### RAW DATA
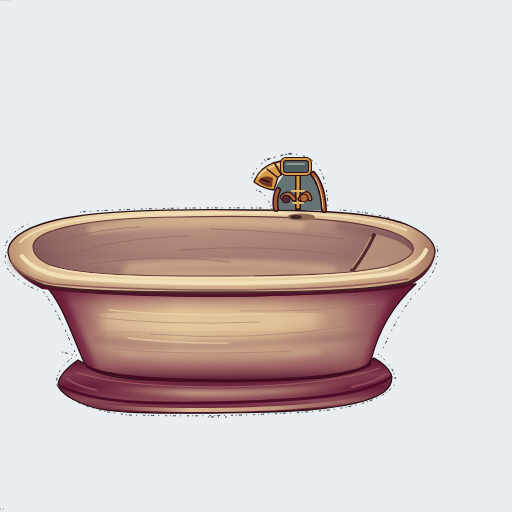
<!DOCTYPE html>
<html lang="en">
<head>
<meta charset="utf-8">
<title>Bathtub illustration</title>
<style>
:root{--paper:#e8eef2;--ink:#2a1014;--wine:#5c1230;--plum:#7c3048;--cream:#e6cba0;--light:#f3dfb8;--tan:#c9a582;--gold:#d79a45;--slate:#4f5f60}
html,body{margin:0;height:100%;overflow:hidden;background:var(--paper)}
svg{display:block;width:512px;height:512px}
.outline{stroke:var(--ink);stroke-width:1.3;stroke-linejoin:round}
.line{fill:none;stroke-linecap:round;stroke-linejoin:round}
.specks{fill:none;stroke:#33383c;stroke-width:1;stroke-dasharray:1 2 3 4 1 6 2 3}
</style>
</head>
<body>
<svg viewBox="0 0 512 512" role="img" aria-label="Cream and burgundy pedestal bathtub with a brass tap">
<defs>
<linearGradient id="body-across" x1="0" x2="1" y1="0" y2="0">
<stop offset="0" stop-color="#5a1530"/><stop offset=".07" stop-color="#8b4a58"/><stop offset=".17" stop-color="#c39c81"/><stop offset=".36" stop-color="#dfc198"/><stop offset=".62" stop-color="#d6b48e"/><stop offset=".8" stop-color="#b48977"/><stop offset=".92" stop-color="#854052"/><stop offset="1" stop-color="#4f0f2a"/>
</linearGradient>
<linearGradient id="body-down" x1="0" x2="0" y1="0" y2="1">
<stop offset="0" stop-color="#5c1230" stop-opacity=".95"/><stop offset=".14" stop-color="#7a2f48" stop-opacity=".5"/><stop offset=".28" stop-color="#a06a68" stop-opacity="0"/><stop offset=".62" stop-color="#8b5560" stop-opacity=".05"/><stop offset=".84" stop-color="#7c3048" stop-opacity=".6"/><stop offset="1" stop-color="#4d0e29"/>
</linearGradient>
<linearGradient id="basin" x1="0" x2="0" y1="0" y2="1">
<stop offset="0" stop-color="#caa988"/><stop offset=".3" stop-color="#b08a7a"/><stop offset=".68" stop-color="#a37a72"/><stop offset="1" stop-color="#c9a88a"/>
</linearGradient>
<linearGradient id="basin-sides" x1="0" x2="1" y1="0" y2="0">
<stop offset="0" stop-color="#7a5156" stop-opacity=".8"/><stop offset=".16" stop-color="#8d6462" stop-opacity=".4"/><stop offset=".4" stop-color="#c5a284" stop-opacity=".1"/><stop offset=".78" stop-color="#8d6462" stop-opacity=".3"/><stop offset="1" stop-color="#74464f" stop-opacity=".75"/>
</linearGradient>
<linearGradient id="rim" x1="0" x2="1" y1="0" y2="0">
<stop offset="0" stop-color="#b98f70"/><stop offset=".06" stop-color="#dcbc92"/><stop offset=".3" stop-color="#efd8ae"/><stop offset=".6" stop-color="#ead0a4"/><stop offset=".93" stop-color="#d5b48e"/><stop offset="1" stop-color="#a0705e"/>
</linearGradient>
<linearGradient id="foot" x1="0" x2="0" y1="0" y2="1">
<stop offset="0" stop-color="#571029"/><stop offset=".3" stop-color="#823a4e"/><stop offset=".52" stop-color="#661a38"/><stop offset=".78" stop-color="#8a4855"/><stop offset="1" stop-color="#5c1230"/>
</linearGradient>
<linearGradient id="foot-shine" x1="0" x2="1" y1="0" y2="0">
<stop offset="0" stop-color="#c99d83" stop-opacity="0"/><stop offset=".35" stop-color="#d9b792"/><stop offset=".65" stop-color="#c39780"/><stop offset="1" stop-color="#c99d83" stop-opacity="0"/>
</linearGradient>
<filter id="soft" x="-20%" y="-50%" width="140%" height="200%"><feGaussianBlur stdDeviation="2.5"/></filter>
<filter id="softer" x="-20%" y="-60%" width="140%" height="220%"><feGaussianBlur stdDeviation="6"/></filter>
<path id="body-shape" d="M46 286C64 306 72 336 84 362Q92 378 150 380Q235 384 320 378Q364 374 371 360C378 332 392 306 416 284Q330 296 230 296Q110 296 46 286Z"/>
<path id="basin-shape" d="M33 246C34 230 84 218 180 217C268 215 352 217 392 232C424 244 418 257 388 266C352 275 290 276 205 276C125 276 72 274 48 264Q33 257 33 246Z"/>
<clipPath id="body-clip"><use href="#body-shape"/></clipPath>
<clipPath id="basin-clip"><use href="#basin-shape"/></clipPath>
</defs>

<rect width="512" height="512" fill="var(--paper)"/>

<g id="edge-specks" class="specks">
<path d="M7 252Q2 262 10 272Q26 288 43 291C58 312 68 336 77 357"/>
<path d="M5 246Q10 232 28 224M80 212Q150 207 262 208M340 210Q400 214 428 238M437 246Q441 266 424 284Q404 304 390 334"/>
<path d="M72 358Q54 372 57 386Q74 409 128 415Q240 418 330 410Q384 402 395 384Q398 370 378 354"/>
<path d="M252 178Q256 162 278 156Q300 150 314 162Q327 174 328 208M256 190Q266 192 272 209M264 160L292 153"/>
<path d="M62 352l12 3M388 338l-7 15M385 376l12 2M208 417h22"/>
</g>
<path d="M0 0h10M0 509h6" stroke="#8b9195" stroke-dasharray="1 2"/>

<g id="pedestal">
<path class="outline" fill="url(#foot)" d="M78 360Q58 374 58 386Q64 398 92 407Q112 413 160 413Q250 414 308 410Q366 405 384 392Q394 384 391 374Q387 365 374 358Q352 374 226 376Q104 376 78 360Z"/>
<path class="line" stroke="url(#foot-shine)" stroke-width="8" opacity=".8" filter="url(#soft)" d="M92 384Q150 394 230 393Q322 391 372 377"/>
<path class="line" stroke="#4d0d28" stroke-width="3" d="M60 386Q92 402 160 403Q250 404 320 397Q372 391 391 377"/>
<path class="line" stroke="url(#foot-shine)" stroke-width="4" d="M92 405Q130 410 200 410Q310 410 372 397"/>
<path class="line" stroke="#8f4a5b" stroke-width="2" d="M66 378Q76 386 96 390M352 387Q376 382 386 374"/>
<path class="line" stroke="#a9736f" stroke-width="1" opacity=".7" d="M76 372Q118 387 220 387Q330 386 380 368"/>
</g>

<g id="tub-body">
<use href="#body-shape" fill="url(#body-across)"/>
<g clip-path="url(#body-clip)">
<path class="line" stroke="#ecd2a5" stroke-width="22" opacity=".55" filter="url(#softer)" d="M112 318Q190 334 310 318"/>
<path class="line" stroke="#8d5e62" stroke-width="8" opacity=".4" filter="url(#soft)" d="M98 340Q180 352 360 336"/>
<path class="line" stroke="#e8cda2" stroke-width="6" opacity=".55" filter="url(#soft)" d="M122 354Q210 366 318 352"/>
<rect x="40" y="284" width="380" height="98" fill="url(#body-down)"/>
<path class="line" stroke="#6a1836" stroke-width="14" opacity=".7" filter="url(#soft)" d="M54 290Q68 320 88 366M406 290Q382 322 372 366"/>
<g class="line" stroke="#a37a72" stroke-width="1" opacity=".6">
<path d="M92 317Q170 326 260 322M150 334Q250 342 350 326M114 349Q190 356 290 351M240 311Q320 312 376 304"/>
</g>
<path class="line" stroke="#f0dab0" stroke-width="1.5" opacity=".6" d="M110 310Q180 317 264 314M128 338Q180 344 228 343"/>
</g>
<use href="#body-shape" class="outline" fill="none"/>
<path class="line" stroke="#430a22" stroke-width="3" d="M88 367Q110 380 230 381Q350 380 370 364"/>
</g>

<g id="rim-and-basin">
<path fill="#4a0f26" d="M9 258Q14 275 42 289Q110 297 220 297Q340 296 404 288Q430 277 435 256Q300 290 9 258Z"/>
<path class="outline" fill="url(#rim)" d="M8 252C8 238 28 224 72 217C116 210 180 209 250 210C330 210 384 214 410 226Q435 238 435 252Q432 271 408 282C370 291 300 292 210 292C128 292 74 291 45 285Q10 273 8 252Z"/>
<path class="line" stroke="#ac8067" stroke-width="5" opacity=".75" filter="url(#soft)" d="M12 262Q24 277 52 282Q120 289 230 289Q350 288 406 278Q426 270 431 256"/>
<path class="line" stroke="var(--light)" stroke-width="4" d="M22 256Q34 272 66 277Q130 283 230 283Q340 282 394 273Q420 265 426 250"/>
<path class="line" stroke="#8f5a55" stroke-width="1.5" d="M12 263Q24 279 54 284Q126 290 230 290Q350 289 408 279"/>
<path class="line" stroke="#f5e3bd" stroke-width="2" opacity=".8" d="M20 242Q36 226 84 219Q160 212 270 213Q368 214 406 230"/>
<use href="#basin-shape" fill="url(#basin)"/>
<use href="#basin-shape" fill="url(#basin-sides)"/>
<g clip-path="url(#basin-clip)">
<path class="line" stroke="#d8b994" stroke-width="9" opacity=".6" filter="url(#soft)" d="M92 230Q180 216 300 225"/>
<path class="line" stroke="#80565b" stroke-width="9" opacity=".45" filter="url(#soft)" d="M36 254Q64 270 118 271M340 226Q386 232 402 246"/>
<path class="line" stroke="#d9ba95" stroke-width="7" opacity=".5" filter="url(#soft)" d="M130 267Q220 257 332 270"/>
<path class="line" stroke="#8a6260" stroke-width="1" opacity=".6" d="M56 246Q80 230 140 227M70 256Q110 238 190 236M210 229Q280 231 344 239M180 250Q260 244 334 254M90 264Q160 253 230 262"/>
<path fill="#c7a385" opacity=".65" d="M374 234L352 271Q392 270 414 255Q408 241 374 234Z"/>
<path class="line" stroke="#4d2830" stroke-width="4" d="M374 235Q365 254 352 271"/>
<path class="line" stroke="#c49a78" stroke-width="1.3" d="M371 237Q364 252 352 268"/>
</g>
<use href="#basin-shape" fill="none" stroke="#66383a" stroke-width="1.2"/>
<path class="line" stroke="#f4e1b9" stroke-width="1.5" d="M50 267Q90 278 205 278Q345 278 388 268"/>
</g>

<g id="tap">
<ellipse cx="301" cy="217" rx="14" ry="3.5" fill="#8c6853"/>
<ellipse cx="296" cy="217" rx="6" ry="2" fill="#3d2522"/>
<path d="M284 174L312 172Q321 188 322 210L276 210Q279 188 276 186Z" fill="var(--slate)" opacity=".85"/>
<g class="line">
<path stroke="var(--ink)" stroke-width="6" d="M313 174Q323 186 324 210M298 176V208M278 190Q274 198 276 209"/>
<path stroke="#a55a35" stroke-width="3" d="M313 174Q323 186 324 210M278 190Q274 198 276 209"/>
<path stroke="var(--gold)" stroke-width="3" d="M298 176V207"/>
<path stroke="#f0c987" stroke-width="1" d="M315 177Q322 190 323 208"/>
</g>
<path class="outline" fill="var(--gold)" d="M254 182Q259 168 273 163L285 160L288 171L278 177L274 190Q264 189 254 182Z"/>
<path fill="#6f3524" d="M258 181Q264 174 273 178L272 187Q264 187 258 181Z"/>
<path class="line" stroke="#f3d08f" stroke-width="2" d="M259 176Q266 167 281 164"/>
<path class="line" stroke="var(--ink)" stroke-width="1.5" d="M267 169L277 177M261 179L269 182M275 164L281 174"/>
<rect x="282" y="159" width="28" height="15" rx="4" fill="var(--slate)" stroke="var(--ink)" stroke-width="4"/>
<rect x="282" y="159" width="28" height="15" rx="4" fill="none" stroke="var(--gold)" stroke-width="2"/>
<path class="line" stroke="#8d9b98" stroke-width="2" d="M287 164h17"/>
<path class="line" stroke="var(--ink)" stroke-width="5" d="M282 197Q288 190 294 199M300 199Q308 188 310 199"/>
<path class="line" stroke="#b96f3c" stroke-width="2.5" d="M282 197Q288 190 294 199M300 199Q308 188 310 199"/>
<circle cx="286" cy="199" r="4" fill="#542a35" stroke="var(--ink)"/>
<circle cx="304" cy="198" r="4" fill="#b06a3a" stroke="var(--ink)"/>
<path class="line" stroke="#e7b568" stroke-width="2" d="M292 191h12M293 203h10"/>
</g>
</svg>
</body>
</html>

* * *

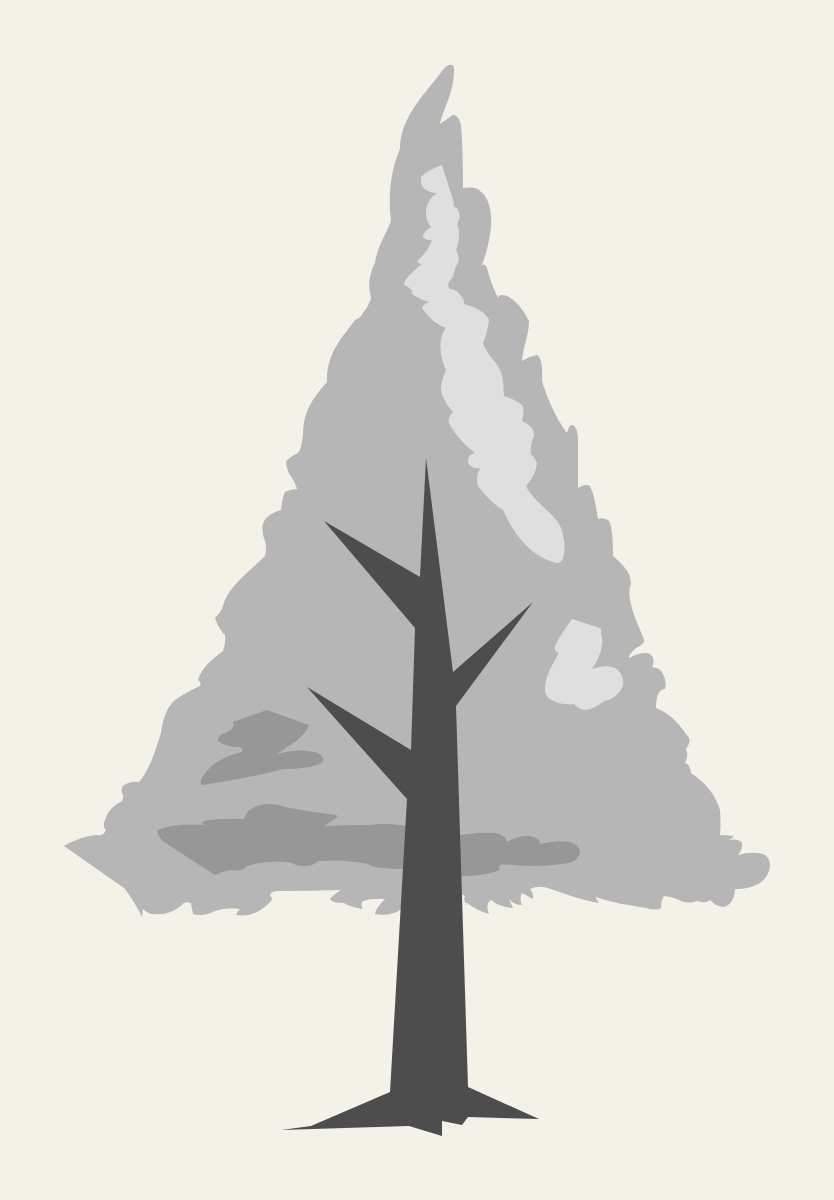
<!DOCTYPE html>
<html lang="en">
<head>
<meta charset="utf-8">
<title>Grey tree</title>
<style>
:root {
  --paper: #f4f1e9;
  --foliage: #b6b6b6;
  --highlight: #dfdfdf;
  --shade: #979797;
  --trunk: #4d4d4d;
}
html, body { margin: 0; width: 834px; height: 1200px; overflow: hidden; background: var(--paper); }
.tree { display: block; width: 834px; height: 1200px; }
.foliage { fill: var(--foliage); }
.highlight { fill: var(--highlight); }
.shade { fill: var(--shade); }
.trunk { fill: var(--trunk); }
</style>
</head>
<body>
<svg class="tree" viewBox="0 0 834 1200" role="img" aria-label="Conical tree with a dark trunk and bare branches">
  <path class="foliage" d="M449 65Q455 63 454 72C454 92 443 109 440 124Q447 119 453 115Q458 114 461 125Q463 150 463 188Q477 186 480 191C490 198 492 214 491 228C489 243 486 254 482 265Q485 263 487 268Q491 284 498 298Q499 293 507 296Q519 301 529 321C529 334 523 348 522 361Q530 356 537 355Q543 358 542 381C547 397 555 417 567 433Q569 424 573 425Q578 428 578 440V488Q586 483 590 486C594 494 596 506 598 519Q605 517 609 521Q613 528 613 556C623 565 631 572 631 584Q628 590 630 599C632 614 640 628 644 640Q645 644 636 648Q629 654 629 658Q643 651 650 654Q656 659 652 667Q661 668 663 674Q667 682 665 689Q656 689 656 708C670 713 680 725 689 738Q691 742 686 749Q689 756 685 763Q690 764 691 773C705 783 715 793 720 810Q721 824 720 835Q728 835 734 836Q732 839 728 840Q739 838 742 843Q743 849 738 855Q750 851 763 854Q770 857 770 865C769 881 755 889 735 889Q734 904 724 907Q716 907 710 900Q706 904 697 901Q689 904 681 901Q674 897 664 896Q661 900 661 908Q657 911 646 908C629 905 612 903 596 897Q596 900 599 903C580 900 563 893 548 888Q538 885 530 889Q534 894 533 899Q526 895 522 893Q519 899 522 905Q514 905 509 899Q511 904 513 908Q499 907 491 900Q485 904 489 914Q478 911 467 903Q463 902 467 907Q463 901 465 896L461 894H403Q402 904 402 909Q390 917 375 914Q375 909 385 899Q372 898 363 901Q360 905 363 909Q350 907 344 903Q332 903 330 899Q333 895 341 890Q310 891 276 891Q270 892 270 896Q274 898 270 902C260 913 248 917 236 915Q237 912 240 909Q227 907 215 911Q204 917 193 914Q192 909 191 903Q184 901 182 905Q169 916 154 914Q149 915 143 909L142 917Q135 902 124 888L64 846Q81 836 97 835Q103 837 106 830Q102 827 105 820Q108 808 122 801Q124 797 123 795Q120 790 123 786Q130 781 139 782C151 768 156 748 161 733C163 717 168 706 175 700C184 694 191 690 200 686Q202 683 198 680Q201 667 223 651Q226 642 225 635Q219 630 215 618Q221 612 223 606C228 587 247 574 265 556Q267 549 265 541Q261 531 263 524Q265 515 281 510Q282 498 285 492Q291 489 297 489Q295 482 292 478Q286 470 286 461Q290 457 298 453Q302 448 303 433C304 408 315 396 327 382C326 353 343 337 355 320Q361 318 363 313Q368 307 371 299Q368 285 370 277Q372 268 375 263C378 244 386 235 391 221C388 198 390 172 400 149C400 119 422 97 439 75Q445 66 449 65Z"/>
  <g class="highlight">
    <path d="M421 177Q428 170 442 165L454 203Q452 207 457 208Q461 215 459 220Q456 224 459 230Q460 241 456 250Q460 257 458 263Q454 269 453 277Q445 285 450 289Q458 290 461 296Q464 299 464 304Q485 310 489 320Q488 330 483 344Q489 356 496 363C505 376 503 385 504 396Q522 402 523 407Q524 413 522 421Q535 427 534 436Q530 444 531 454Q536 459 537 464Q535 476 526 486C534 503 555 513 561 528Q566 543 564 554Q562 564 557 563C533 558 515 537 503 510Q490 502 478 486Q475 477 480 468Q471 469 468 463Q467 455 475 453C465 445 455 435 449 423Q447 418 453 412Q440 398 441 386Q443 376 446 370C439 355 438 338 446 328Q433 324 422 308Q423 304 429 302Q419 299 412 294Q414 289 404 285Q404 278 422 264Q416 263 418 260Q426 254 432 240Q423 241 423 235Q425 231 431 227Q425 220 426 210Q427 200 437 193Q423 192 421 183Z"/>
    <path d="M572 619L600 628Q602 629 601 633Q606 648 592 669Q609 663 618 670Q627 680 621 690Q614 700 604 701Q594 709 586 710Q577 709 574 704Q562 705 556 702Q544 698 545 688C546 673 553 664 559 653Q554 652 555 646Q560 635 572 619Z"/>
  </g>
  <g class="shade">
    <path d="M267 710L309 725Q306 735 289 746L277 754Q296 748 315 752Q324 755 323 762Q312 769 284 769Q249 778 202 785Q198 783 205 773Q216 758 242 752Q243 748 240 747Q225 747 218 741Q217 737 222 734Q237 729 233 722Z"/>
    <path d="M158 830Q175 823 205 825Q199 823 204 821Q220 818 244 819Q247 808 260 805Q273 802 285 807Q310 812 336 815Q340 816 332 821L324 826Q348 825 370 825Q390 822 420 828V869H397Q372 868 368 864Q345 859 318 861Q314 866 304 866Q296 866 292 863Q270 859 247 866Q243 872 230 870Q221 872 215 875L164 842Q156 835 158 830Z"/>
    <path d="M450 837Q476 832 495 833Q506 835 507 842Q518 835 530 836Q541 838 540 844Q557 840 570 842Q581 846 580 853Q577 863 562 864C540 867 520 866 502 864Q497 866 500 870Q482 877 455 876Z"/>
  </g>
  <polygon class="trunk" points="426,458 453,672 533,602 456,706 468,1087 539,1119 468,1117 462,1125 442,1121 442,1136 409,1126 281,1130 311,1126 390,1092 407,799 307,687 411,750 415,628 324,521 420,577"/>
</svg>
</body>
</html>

### TASK ITEM
Using the entries above, give the number of lines that carry the string "href", without anything else.

### TASK RESULT
7